That said, the rest of the film is an excellent and expertly crafted adaptation. There is a definite sense of character growth, especially from Bilbo, who seems to struggle with the power of the ring and it’s greed. We already know where this goes, but it is none the less fascinating considering who he was when we first met him. The dwarfs seem to almost take a back seat here. They are less prominent, with the exception of Thorin and Balin, who take front and center. That isn’t to say they aren’t entertaining, as they usually are every time they are on screen. Thorin is the real standout though, as he goes through similar changes as Bilbo, which lends them an interesting comparison in their mutual struggles. The actors are all excellent once again in their respective roles, with Freeman once again being the standout. Evangeline Lily is also a pleasant surprise in an original role as an elf created for the film. She adds a much needed feminine touch to an otherwise predominantly male cast. She proves herself to be a fine silver screen presence and hopefully this will net her some further film roles.
While the film does an excellent job of not simply being the middle film, something The Two Towers struggled with in the LotR trilogy, it is the action, set pieces, and effects which are the true stars. This may not be a LotR movie, but it’s close. We almost immediately start out with a bang and it rarely lets up. Of course, much of what happens early on, as exciting as it may be, pales in comparison to it’s explosive and lengthy climax. Smaug is quite possibly the best creation of any of the film, Hobbit or LotR. He is as awesome as you could have hoped for and Benedict Cumberbatch is excellent in the role. While effects have been applied to his voice to give it more boom, he does a fantastic job as the sneering, wise, and boastful dragon. Watching and listening to him face off against Bilbo is a delightful treat, and that is before we get to any fire breathing and chasing. What follows is a lengthy conclusion to the film that will excite and delight all. I have no qualms in saying that Smaug makes the entire film worth the admission of price. But don’t go in expecting a solid conclusion. This is, after all, the second of a trilogy, so you can surely expect the film to leave you salivating for the next one.

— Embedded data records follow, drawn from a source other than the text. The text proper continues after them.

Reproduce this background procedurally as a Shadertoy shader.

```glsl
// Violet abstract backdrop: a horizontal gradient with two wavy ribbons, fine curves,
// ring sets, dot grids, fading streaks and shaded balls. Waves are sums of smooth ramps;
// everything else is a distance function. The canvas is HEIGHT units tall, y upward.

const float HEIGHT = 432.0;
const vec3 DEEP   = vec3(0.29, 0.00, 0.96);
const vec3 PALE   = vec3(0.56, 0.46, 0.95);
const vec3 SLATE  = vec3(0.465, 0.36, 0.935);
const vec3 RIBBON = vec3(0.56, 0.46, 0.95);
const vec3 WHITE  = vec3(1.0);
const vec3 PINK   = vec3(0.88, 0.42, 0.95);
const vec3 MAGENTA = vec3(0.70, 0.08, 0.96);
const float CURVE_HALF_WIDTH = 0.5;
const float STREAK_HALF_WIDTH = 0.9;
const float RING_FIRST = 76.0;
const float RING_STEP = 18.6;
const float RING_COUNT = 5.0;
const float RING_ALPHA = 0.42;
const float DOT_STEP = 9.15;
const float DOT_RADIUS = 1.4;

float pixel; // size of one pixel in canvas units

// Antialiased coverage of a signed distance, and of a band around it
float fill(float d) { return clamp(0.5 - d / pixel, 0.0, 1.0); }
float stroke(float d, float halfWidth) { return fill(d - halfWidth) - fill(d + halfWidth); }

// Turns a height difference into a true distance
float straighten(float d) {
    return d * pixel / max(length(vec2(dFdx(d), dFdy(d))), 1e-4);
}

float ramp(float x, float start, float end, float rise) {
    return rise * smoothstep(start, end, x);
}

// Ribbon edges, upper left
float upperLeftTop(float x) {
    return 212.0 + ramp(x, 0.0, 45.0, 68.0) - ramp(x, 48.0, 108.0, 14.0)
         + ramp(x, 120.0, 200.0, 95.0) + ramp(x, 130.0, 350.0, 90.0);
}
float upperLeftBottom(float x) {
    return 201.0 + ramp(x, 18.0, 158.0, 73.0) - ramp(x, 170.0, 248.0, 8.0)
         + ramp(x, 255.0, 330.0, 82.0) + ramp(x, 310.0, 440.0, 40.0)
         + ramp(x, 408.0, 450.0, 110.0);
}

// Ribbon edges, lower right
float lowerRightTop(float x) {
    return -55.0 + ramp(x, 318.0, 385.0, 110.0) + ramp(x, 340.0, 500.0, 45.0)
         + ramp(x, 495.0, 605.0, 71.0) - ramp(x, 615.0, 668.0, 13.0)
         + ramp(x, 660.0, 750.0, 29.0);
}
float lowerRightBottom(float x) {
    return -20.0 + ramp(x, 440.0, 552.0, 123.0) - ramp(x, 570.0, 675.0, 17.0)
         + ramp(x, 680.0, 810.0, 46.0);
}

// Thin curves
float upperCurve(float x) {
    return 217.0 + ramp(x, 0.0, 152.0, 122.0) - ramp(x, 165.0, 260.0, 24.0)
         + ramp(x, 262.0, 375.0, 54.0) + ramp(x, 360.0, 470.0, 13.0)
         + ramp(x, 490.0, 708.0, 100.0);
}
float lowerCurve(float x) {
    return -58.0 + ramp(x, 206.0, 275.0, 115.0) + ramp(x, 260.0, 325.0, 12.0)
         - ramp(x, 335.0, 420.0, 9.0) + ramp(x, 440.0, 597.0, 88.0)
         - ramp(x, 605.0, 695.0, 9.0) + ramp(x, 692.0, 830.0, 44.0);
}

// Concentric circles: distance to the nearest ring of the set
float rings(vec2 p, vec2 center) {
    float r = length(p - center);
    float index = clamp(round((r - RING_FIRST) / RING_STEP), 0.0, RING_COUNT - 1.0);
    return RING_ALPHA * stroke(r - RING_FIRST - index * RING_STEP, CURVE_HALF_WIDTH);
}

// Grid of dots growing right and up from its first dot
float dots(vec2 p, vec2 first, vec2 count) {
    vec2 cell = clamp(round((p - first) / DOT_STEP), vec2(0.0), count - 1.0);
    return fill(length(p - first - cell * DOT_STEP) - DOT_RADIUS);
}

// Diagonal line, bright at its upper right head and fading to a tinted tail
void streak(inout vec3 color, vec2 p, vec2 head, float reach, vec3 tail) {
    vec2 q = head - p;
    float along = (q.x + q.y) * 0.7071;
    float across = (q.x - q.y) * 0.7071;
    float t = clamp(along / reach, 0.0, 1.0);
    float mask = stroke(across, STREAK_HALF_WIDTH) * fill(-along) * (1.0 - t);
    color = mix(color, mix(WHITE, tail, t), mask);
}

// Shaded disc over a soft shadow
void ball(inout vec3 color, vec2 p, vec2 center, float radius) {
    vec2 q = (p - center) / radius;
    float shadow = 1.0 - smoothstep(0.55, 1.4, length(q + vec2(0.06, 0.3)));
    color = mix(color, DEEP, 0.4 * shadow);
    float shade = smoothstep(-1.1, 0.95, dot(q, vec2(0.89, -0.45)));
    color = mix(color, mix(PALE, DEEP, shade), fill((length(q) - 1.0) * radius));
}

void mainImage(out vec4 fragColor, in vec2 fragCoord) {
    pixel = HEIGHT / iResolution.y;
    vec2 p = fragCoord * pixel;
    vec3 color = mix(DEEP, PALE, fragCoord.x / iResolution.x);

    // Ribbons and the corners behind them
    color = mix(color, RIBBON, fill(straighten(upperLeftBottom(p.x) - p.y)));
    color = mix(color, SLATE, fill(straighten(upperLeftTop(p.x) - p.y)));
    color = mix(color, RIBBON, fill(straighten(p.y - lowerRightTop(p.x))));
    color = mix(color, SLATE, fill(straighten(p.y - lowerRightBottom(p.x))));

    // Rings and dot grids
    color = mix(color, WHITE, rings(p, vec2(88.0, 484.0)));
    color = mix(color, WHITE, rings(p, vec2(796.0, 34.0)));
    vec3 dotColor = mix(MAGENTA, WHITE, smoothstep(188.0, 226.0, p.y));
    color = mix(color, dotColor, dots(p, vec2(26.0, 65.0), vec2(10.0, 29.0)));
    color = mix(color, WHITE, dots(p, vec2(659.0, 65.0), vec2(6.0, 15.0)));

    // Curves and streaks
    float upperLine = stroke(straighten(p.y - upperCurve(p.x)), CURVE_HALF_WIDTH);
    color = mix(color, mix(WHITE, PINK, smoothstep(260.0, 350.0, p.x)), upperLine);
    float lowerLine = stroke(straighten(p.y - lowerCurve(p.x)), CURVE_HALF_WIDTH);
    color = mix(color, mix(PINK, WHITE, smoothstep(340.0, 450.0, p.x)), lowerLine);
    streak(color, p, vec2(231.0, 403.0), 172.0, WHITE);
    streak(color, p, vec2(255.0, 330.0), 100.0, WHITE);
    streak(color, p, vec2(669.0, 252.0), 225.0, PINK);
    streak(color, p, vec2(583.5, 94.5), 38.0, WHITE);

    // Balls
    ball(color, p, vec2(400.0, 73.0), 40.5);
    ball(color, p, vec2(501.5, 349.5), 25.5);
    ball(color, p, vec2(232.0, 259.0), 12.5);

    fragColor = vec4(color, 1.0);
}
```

While this new Hobbit film still doesn’t reach LotR heights, it is superior to the previous film, especially when it comes to being an enjoyable adventure. It feels like it matters to the trilogy and delivers on being an epic. And I simply can’t rave enough about Smaug. If you didn’t enjoy the first film, you may find yourself feeling about the same here. But at least this one has a cool dragon.